More “Dots & Dashes”
So, by the age of thirteen I would sit in class in eighth grade and I would send code to myself by the hour, as I’m reading something—say, a geography book—I wouldn’t read it, I would send it to myself. I’d actually hear it in my head. The dots and dashes of the words. As a CW man, it got to the point when all of my world was bound by the sound of this language.

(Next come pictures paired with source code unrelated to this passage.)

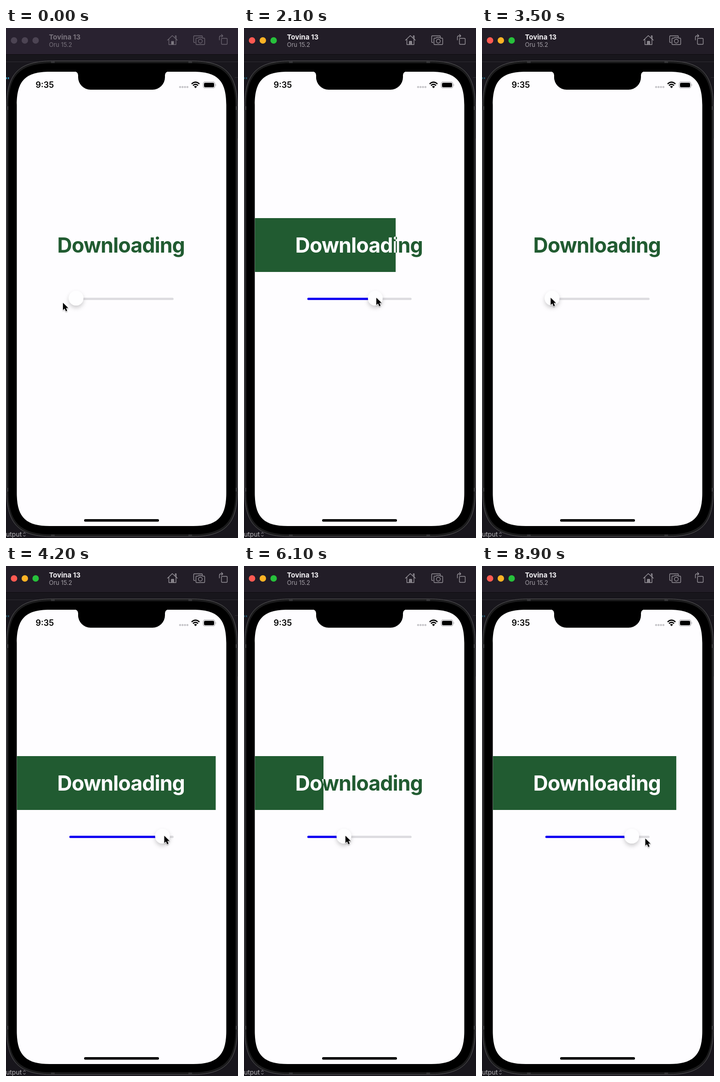
Animation of 505 by 1108 pixels, one loop 9.1 s. Source, as an HTML page:

```html
<!DOCTYPE html>
<html lang="en">
<head>
<meta charset="utf-8">
<title>Download slider</title>
<style>
  html, body { margin: 0; width: 100%; height: 100%; overflow: hidden; background: #18161c; }
  svg { display: block; width: 100%; height: 100%; font-family: Inter, Roboto, sans-serif; }
  .bar { fill: #221d27; }
  .name { font: 700 15px Inter, Roboto, sans-serif; fill: #f3f1f4; }
  .version { font-size: 13px; fill: #a39fa6; }
  .icons { fill: none; stroke: #98949b; stroke-width: 1.4; stroke-linejoin: round; stroke-linecap: round; }
  .code { fill: #24566a; }
  .idle .bar { fill: #292230; }
  .idle .name { fill: #79737d; }
  .idle .version { fill: #79737d; }
  .idle .icons { stroke: #6b6570; }
  .idle .lights circle { fill: #4c4453; }
  .idle .code { fill: #3a9cc0; }
  .label { font: 700 44.8px Inter, Roboto, sans-serif; letter-spacing: -.95px; text-anchor: middle; }
</style>
</head>
<body>
<svg id="stage" viewBox="0 0 505 1108" preserveAspectRatio="none">
  <defs>
    <clipPath id="done"><rect class="fill" x="23.500" y="413" height="117"/></clipPath>
    <filter id="soft" x="-60%" y="-60%" width="220%" height="240%">
      <feDropShadow dx="0" dy="5" stdDeviation="5" flood-opacity=".2"/>
    </filter>
    <filter id="lift" x="-60%" y="-60%" width="220%" height="220%">
      <feDropShadow dx="0" dy="1.5" stdDeviation="1.2" flood-opacity=".35"/>
    </filter>
  </defs>

  <!-- Desktop behind the device -->
  <rect width="505" height="1108" fill="#18161c"/>
  <path d="M0 73.500H505M498 107.500H505" stroke="#302d34"/>
  <path class="code" d="M0 107h2v4h-2zM4 107h2.500v4h-2.500z"/>
  <path d="M0 180V1000M504.500 240V1000" stroke="#2a282d"/>
  <text x="0" y="1105" font-size="14" fill="#bab8bc">utput</text>
  <path d="M37.500 1098.500l2.500-2.500 2.500 2.500M37.500 1102l2.500 2.500 2.500-2.500" fill="none" stroke="#817e84" stroke-width="1.200"/>

  <!-- Title bar -->
  <rect class="bar" width="505" height="57"/>
  <path d="M0 57.500H505" stroke="#0c0a0e"/>
  <g class="lights">
    <circle cx="17.500" cy="27" r="7" fill="#ff5a52"/>
    <circle cx="41" cy="27" r="7" fill="#fdb325"/>
    <circle cx="64.500" cy="27" r="7" fill="#27c13b"/>
  </g>
  <text class="name" x="93.500" y="25">Tovina 13</text>
  <text class="version" x="93.500" y="41">Oru 15.2</text>
  <g class="icons">
    <path d="M351.500 26.500L362 16.500 373 26.500M354.500 24.500V36H370V24.500M368.500 21.500V17H370.500V23.500"/>
    <path d="M360 36V29H365V36" fill="#817d84"/>
    <path d="M411.500 31.500H410Q408.500 31.500 408.500 30V18.500Q408.500 17 410 17H426Q427.500 17 427.500 18.500V20"/>
    <path d="M415 22H418L419.500 20.500H426L427.500 22H431Q432.500 22 432.500 23.500V34.500Q432.500 36 431 36H415Q413.500 36 413.500 34.500V23.500Q413.500 22 415 22Z"/>
    <circle cx="423" cy="28.500" r="4.200"/>
    <rect x="469" y="22.500" width="12.500" height="13" rx="1.500"/>
    <path d="M464.500 26V20.500Q464.500 17 468 17H471.500M469 14L472 17 469 20"/>
  </g>

  <!-- Device -->
  <path id="body" fill="#1b1b1c" stroke="#5c5b5e"/>
  <path d="M98 74.500H106M397 74.500H405M98 1102.500H106M397 1102.500H405M3.500 170V178M501.500 170V178M3.500 999V1007M501.500 999V1007" stroke="#343436" stroke-width="4"/>
  <path id="bezel"/>
  <path id="screen" fill="#fefdff"/>
  <path d="M149 94.500A8 8 0 0 1 157 102.500V107A27 27 0 0 0 184 134H319A27 27 0 0 0 346 107V102.500A8 8 0 0 1 354 94.500Z"/>

  <!-- Status bar -->
  <text x="64.500" y="130.300" font-size="18" font-weight="600">9:35</text>
  <g fill="#c6c5c9">
    <circle cx="379" cy="128.300" r="2.200"/><circle cx="384.300" cy="128.300" r="2.200"/>
    <circle cx="389.600" cy="128.300" r="2.200"/><circle cx="394.900" cy="128.300" r="2.200"/>
  </g>
  <path d="M404 121.500Q412.500 113.700 421 121.500M407 124.900Q412.500 119.900 418 124.900" fill="none" stroke="#000" stroke-width="2.700"/>
  <path d="M409.200 127.300Q412.500 124.600 415.800 127.300L412.500 130.800Z"/>
  <rect x="429.200" y="117.200" width="25.600" height="13.300" rx="4" fill="none" stroke="#a5a4a7" stroke-width="1.200"/>
  <rect x="431" y="119" width="22" height="9.700" rx="2.500"/>
  <path d="M456.300 121.500Q458.600 123.800 456.300 126.200Z" fill="#a5a4a7"/>

  <!-- Label and progress -->
  <text class="label" x="250.300" y="488" fill="#215b31">Downloading</text>
  <g clip-path="url(#done)">
    <rect class="fill" x="23.500" y="413" height="117" fill="#215b31"/>
    <text class="label" x="250.300" y="488" fill="#fefdff">Downloading</text>
  </g>

  <!-- Slider -->
  <rect x="137.800" y="586" width="227" height="5" rx="2.500" fill="#dddce0"/>
  <rect id="track" x="137.800" y="586" height="5" rx="2.500" fill="#1300f2"/>
  <circle id="knob" cy="587" r="16" fill="#fefeff" filter="url(#soft)"/>
  <rect x="170" y="1067" width="163" height="5.600" rx="2.800"/>

  <path id="cursor" d="M0 0V15.800L3.700 12.400 6.300 18.500 9.200 17.300 6.600 11.300H11.500Z" transform="translate(124 597)"
    stroke="#fff" stroke-width="1.300" stroke-linejoin="round" paint-order="stroke" filter="url(#lift)"/>
</svg>

<script>
const LOOP = 9100, STEP = 100, GRAB = 500, RELEASE = 8400, LAG = 70;
const $ = id => document.getElementById(id);
const fills = document.querySelectorAll('.fill');

// Rectangle with continuous corners, close to a circle of radius r at the diagonal.
function smoothRect(id, x, y, w, h, r) {
  const a = 1.3 * r, b = .348 * r, c = a - b;
  $(id).setAttribute('d', `M${x + a} ${y}h${w - 2 * a}c${c} 0 ${a} ${b} ${a} ${a}
    v${h - 2 * a}c0 ${c} ${-b} ${a} ${-a} ${a}h${2 * a - w}c${-c} 0 ${-a} ${-b} ${-a} ${-a}
    v${2 * a - h}c0 ${-c} ${b} ${-a} ${a} ${-a}z`);
}
smoothRect('body', 1.5, 71.5, 502, 1033.5, 77);
smoothRect('bezel', 5.5, 76.5, 494, 1023.5, 73);
smoothRect('screen', 23.5, 95, 456, 987, 55.3);

// [time, progress]
const drag = [
  [0, 0], [600, 0], [1000, .12], [1500, .38], [1900, .6], [2100, .673], [2300, .75],
  [2600, .96], [2800, .8], [3100, .3], [3400, 0], [3600, 0], [3900, .45], [4200, .95],
  [4300, 1], [4450, .97], [5000, .602], [5400, .3], [5600, .2], [5800, .21],
  [6100, .328], [6300, .42], [6500, .587], [6900, .587], [7300, .635], [7500, .74],
  [7900, .78], [8300, .876], [LOOP, .876]
];

const mix = (a, b, k) => a + (b - a) * k;
const ease = k => { k = Math.max(0, Math.min(1, k)); return k * k * (3 - 2 * k); };
const knobX = p => 152.5 + 198 * p;

function progress(t) {
  const i = Math.max(1, drag.findIndex(key => key[0] >= t));
  const [t0, a] = drag[i - 1], [t1, b] = drag[i];
  return mix(a, b, (t - t0) / (t1 - t0));
}

// The knob trails the pointer a little while dragged.
function pointer(t) {
  const grip = knobX(progress(Math.min(t + LAG, RELEASE))) - 3;
  const grab = ease((t - 100) / (GRAB - 100)), leave = ease((t - RELEASE) / 500);
  return t < GRAB
    ? [mix(124, grip, grab), mix(597, 586, grab)]
    : [mix(grip, 355.5, leave), mix(586, 592, leave)];
}

function draw(now) {
  const t = Math.floor(now % LOOP / STEP) * STEP;
  const p = progress(t), x = knobX(p);
  $('stage').classList.toggle('idle', t < 400);
  fills.forEach(el => el.setAttribute('width', 456 * p));
  $('track').setAttribute('width', x - 137.8);
  $('knob').setAttribute('cx', x);
  $('cursor').setAttribute('transform', `translate(${pointer(t)})`);
  requestAnimationFrame(draw);
}
requestAnimationFrame(draw);
</script>
</body>
</html>
```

I was heading toward getting an amateur radio license, which had become an unbelievable hang up for me. I would carry my technical question-and-answer manual with me in every book I had. I’d be sitting in a study hall, supposed to be studying history, and stuck in there was my orange and black Q and A book, and I’m constantly thinking, ask yourself as if you didn’t know it: What is voltage regulation? Give me a definition of poor voltage regulation and a definition of good voltage regulation. And what percentage of deviation in voltage regulation is allowable under the law?

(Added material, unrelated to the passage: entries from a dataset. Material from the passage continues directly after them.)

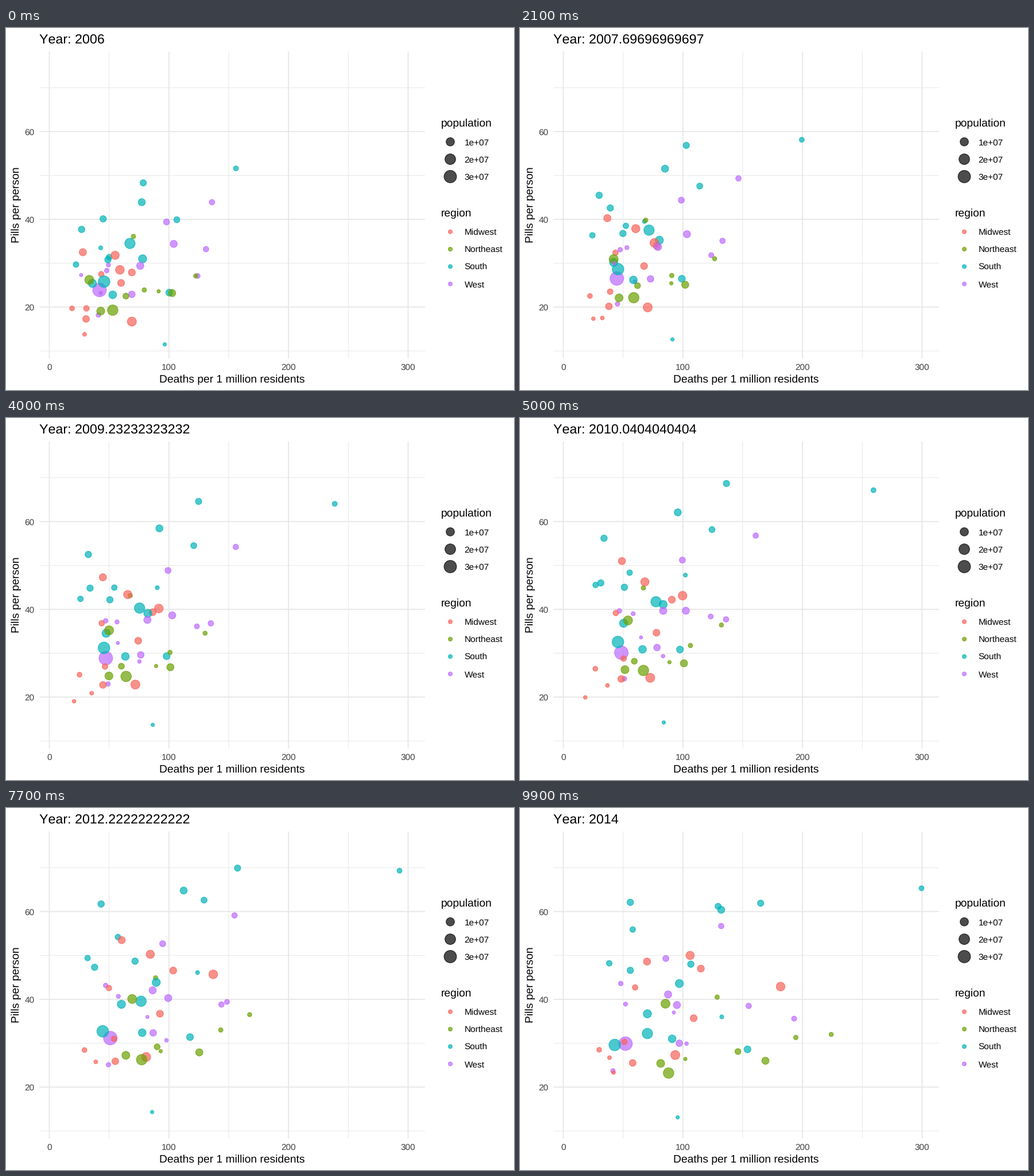
A matplotlib script that plays this animation: 885 by 632 pixels, repeating every 10000 ms.

```python
import matplotlib.pyplot as plt
import numpy as np
from matplotlib.animation import FuncAnimation

W, H, DPI = 885, 632, 100
FRAMES, INTERVAL = 100, 100
PT = 72 / DPI  # points per pixel

MIDWEST, NORTHEAST, SOUTH, WEST = "#f7635a", "#6aa000", "#00b3b9", "#bc6aff"
GRID, TICK = "#e7e7e7", "#3f3f3f"
ALPHA, STROKE = 0.7, 1.25
TICK_SIZE, AXIS_SIZE, TITLE_SIZE = 15.45, 19.31, 23.2

FIRST, PEAK, LAST = 2006, 2011.2, 2014

plt.rcParams.update({"font.family": "Liberation Sans", "text.hinting": "none",
                     "text.kerning_factor": 6})
fig = plt.figure(figsize=(W / DPI, H / DPI), dpi=DPI, facecolor="white")
ax = fig.add_axes([0, 0, 1, 1])
ax.set(xlim=(0, W), ylim=(H, 0))
ax.axis("off")


def px(deaths):
    return 75.5 + 2.0833 * deaths


def py(pills):
    return 640.5 - 7.6625 * pills


def point_radius(size):
    return 1.8745 * size + 0.6227


def pop_radius(millions):
    return point_radius(1 + 5 * np.sqrt((millions - 0.5) / 37.5))


def label(x, y, s, size, color="black", ha="left", rotation=0):
    return ax.text(x, y, s, fontsize=size * PT, color=color, ha=ha,
                   va="baseline", rotation=rotation, rotation_mode="anchor")


def line(xs, ys, width):
    ax.plot(xs, ys, color=GRID, lw=width * PT, snap=False,
            solid_capstyle="butt", zorder=1)


def circles(xs, ys, radii, colors):
    return ax.scatter(xs, ys, s=(2 * np.asarray(radii) * PT) ** 2, c=colors,
                      edgecolors=colors, alpha=ALPHA, linewidths=STROKE * PT,
                      zorder=3)


class State:
    """A dot that climbs from start to peak, then moves on to end."""

    def __init__(self, color, millions, start, peak, end, missing=()):
        self.color, self.radius = color, pop_radius(millions)
        self.deaths, self.pills = zip(start, peak, end)
        self.missing = missing

    def at(self, year):
        if any(abs(year - m) < 0.97 for m in self.missing):
            return np.nan, np.nan
        when = FIRST, PEAK, LAST
        return (px(np.interp(year, when, self.deaths)),
                py(np.interp(year, when, self.pills)))


# (deaths, pills) at the three key years; the order sets the stacking
states = [
    State(SOUTH, 4.7, (27, 37.7), (36, 61.5), (56, 62.1)),
    State(WEST, 0.7, (43, 23.2), (95, 31.1), (103, 29.9)),
    State(WEST, 6.4, (104, 34.4), (102, 41.2), (95, 38.7)),
    State(SOUTH, 2.9, (50, 31.4), (57, 53.2), (58, 55.9)),
    State(WEST, 37.5, (42, 23.9), (50.4, 31.9), (52, 29.9)),
    State(WEST, 5, (69, 22.9), (81, 33.7), (97, 30)),
    State(NORTHEAST, 3.5, (64, 22.5), (58, 29.8), (146, 28.1)),
    State(SOUTH, 0.9, (43, 33.5), (119, 51.9), (132.5, 36)),
    State(SOUTH, 0.6, (96.5, 11.5), (80.4, 15), (95.6, 13.1)),
    State(SOUTH, 18.8, (67.4, 34.5), (80.4, 43.8), (70.3, 32.2)),
    State(SOUTH, 9.6, (36, 25.4), (54.5, 40.1), (70.3, 36.7)),
    State(WEST, 1.4, (41, 18.2), (54, 25.9), (41.5, 23.7)),
    State(WEST, 1.5, (48, 28.3), (46.6, 42.9), (48, 43.6)),
    State(MIDWEST, 12.8, (69, 16.7), (73.7, 26.6), (93.6, 27.3)),
    State(MIDWEST, 6.5, (28, 32.5), (55, 56.3), (70, 48.6)),
    State(MIDWEST, 3, (31, 19.7), (56, 31.4), (51, 30.3)),
    State(MIDWEST, 2.8, (43.4, 27.5), (44, 42.5), (60, 42.7)),
    State(SOUTH, 4.3, (78.5, 48.3), (153, 74.5), (165, 61.9)),
    State(SOUTH, 4.5, (45, 40.1), (27.4, 47.7), (56, 46.6)),
    State(NORTHEAST, 1.3, (70.3, 36.1), (66, 47.4), (128.6, 40.5)),
    State(SOUTH, 5.7, (100.3, 23.3), (96.7, 33), (154, 28.6)),
    State(NORTHEAST, 6.5, (102.7, 23.2), (100.3, 29), (169, 26)),
    State(MIDWEST, 9.9, (55, 31.8), (72, 50.4), (106, 50)),
    State(MIDWEST, 5.3, (30.7, 17.3), (53.5, 26.1), (58, 25.5)),
    State(SOUTH, 2.9, (22.3, 29.7), (28.3, 50.1), (38.4, 48.2)),
    State(MIDWEST, 5.9, (69, 27.9), (97, 46.3), (115, 47)),
    State(WEST, 1, (49.4, 29.6), (61, 41.7), (52, 38.9)),
    State(MIDWEST, 1.8, (19, 19.7), (29, 28.4), (30, 28.5)),
    State(WEST, 2.7, (136, 43.9), (168, 60.5), (132, 56.7)),
    State(NORTHEAST, 1.3, (79.4, 23.9), (114, 34), (194.4, 31.3)),
    State(NORTHEAST, 8.8, (43, 19.1), (54, 28.3), (81.4, 25.4)),
    State(WEST, 2, (124, 27.1), (123, 41.6), (193, 35.6)),
    State(NORTHEAST, 19.4, (53, 19.3), (71, 28), (88, 23.2)),
    State(SOUTH, 9.4, (78, 31), (85, 44), (97, 43.6)),
    State(MIDWEST, 0.7, (30, 15.5), (15, 21.2), (42, 23.3), (2006, 2012)),
    State(MIDWEST, 11.5, (59, 28.5), (111.4, 47.3), (181.7, 42.9)),
    State(SOUTH, 3.7, (106.6, 39.9), (129.4, 63.4), (129.4, 61.2)),
    State(WEST, 3.8, (98, 39.4), (100, 54.6), (85.7, 49.3)),
    State(NORTHEAST, 12.6, (33.4, 26.2), (60, 40.7), (85.4, 39)),
    State(NORTHEAST, 1.1, (122.4, 27.1), (135, 39.1), (224, 32)),
    State(SOUTH, 4.6, (49, 30.8), (51.6, 49.1), (106.6, 48)),
    State(MIDWEST, 0.8, (29.5, 13.8), (39, 25.2), (38.6, 26.7)),
    State(SOUTH, 6.3, (77.3, 43.9), (101, 67.3), (132, 60.4)),
    State(SOUTH, 25.2, (45.8, 25.8), (45.6, 34.5), (43, 29.6)),
    State(WEST, 2.7, (131, 33.2), (137.5, 39), (155, 38.5)),
    State(NORTHEAST, 0.6, (91.4, 23.6), (88, 29.2), (102, 26.4)),
    State(SOUTH, 8, (53, 22.8), (70, 33.2), (91, 31)),
    State(WEST, 6.7, (76, 29.4), (85.7, 42.6), (87.6, 41.1)),
    State(SOUTH, 1.9, (156, 51.6), (289, 71.6), (299.5, 65.3)),
    State(MIDWEST, 5.7, (60, 25.5), (83, 37.3), (109, 35.7)),
    State(WEST, 0.55, (26.6, 27.3), (76, 35.4), (92.4, 37)),
]

# Panel grid and axes
LEFT, RIGHT, TOP, BOTTOM = 58.3, 730, 41, 577
for v in range(0, 301, 50):
    major = v % 100 == 0
    line([px(v)] * 2, [TOP, BOTTOM], 1.87 if major else 0.94)
    if major:
        label(px(v), 596.7, str(v), TICK_SIZE, TICK, "center")
for v in range(10, 71, 10):
    major = v % 20 == 0
    line([LEFT, RIGHT], [py(v)] * 2, 1.87 if major else 0.94)
    if major:
        label(49.5, py(v) + 5.7, str(v), TICK_SIZE, TICK, "right")
mid_x, mid_y = (LEFT + RIGHT) / 2, (TOP + BOTTOM) / 2
label(mid_x, 619, "Deaths per 1 million residents", AXIS_SIZE, ha="center")
label(23.3, mid_y, "Pills per person", AXIS_SIZE, ha="center", rotation=90)
title = label(58, 26.5, "", TITLE_SIZE)


def legend(name, y, names, radii, colors):
    label(758, y, name, AXIS_SIZE)
    ys = y + 26.7 + 30.36 * np.arange(len(names))
    circles([774] * len(names), ys, radii, colors)
    for key_y, s in zip(ys, names):
        label(798.5, key_y + 5.7, s, TICK_SIZE)


legend("population", 172, ("1e+07", "2e+07", "3e+07"),
       [pop_radius(m) for m in (10, 20, 30)], ["black"] * 3)
legend("region", 329, ("Midwest", "Northeast", "South", "West"),
       [point_radius(1.5)] * 4, [MIDWEST, NORTHEAST, SOUTH, WEST])

dots = circles(np.zeros(len(states)), np.zeros(len(states)),
               [s.radius for s in states], [s.color for s in states])


def update(i):
    year = FIRST + (LAST - FIRST) * i / (FRAMES - 1)
    dots.set_offsets([s.at(year) for s in states])
    title.set_text(f"Year: {year:.15g}")
    return dots, title


anim = FuncAnimation(fig, update, frames=FRAMES, interval=INTERVAL,
                     repeat=True, repeat_delay=0)
plt.show()
```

All the rest of the kids around me were living such an innocent world. They were going to movies and watching cowboy pictures, and I was concentrating on voltage regulation. I was concentrating on: Give the technical difference between a Class C amplifier from a Class B1 amplifier. Which is the more efficient? Why is a Class C amplifier used in RF applications and a Class AB amplifier is not used in RF applications?
It just began to pack my head all the time. At night I was lying in bed trying to go to sleep and I would hear in my head endless coded groups floating in out of the air around me. I’d hear commas for no given reason. How would you like to spend an hour in bed quietly trying to go to sleep and you’re hung up on the sound of a semi-colon? That, friends, is fanaticism.
La La Land
Los Angeles has never interested me. It’s a land of goofy fads, Beach Boys adolescent sun and serf and sand, and the sidewalk where celebrities stick their hands in wet cement. It does have, nearby, David, a lifelong friend I hadn’t seen in decades, and his wife. Eventually, they’d take me to see a special Picasso exhibit, the Getty Museum, Venice, and a place to dip my big toe in the Pacific.
I was visiting La La Land, all expenses paid, on a Museum business trip to study a traveling exhibit I’d be designing for our museum. I’d stay with my good friend David and his family.
Eventually the driver found Simon Rodia’s
Watts Towers and he waited while I looked.
Then the driver got me to
Frank Lloyd Wright’s Hollyhock House.
From the Hollyhock garden, unexpectedly,
distantly, I saw the SIGN!
I hadn’t cared to see it but I couldn’t un-see it.
Besides, I admit, I am also a tourist.
Yes, some of us ARTSY folk are New York snobs.